* _YOUR OBJECTIVE_:
Across the entries below, tally every line that holds the string "fill" and reply with the number only.

Saved data entries
##########
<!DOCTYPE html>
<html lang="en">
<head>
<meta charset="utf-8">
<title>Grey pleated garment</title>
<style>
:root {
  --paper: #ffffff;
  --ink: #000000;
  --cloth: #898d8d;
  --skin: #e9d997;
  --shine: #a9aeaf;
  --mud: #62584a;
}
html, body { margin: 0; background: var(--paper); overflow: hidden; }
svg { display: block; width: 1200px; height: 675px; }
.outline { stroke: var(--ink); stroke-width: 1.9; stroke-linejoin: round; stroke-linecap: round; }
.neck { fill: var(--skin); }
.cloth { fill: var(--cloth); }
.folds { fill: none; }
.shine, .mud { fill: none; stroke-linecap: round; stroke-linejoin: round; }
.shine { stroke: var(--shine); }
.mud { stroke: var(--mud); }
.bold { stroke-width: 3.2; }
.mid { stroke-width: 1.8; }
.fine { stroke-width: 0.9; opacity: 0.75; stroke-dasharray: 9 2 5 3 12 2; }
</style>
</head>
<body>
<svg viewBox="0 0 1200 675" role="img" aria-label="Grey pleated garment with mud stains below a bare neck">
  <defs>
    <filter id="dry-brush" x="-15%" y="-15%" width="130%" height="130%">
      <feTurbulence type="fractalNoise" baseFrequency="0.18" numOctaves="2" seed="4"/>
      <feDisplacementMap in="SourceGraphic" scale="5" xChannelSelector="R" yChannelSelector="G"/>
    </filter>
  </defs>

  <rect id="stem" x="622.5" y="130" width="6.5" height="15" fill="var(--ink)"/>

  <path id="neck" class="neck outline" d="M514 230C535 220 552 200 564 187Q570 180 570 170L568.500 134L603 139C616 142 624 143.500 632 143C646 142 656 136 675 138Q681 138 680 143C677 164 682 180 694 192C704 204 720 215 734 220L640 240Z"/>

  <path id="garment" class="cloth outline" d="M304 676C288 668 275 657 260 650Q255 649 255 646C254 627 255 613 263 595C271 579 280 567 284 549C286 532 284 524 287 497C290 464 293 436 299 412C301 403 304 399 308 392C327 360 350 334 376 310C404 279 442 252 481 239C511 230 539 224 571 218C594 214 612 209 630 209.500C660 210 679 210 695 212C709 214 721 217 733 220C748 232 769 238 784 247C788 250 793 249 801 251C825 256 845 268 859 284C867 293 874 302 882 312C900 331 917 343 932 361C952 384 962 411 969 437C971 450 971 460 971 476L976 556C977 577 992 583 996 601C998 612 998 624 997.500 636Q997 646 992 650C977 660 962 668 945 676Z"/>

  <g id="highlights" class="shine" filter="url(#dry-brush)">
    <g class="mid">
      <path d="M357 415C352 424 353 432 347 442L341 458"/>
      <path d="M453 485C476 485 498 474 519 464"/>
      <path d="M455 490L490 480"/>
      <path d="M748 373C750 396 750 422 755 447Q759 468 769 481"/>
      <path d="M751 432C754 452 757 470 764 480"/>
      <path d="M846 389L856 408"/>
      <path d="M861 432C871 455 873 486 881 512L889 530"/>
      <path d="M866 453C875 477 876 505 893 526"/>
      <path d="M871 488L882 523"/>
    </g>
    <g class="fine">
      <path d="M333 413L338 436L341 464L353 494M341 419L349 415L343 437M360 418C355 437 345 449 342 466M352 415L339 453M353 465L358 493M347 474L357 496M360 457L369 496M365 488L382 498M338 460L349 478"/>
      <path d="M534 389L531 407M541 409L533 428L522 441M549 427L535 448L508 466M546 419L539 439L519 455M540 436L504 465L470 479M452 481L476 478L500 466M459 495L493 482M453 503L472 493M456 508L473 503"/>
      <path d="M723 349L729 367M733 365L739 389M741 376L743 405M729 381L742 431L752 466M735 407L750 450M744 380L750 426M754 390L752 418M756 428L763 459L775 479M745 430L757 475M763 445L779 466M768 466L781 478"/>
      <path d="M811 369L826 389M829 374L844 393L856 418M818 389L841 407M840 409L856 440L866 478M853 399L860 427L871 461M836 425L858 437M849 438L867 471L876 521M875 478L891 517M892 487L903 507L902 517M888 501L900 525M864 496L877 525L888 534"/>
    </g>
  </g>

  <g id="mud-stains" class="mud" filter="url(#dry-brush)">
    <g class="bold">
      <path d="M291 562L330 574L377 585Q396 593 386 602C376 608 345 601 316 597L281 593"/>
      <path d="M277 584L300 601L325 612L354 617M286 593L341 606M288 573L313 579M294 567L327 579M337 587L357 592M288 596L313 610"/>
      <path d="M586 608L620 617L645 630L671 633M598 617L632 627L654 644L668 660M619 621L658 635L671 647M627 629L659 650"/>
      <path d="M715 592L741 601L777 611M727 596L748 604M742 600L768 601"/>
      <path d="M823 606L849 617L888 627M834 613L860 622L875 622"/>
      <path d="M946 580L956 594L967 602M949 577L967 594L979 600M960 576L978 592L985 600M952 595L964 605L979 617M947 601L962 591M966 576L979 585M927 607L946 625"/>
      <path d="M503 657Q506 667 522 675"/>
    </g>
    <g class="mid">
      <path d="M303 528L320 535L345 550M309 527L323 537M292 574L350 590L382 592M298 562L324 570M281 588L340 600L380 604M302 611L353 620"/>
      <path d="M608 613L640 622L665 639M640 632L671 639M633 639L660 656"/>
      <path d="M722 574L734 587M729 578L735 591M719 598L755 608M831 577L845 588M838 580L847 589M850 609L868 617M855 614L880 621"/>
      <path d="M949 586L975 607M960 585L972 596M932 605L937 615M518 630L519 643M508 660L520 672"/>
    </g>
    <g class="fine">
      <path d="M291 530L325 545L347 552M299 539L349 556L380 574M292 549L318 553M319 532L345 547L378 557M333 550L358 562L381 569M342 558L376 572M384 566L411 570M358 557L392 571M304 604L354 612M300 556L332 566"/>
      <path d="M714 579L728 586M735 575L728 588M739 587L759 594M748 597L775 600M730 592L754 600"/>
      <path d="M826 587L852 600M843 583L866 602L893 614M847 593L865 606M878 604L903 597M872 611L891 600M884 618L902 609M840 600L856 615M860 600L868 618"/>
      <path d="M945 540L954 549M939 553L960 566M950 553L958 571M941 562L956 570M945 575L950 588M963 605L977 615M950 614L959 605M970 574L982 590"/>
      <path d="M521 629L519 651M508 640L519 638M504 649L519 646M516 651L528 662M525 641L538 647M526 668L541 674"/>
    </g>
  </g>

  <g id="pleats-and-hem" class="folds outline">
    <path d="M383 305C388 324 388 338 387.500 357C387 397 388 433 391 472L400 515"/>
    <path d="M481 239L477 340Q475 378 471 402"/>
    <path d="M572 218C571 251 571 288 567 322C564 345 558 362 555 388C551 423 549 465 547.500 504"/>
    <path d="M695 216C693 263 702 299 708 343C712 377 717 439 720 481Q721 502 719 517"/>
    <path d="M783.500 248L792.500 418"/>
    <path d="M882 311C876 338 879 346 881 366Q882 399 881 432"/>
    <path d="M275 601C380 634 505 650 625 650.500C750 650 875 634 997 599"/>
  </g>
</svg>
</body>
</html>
##########
* _ANSWER_:
5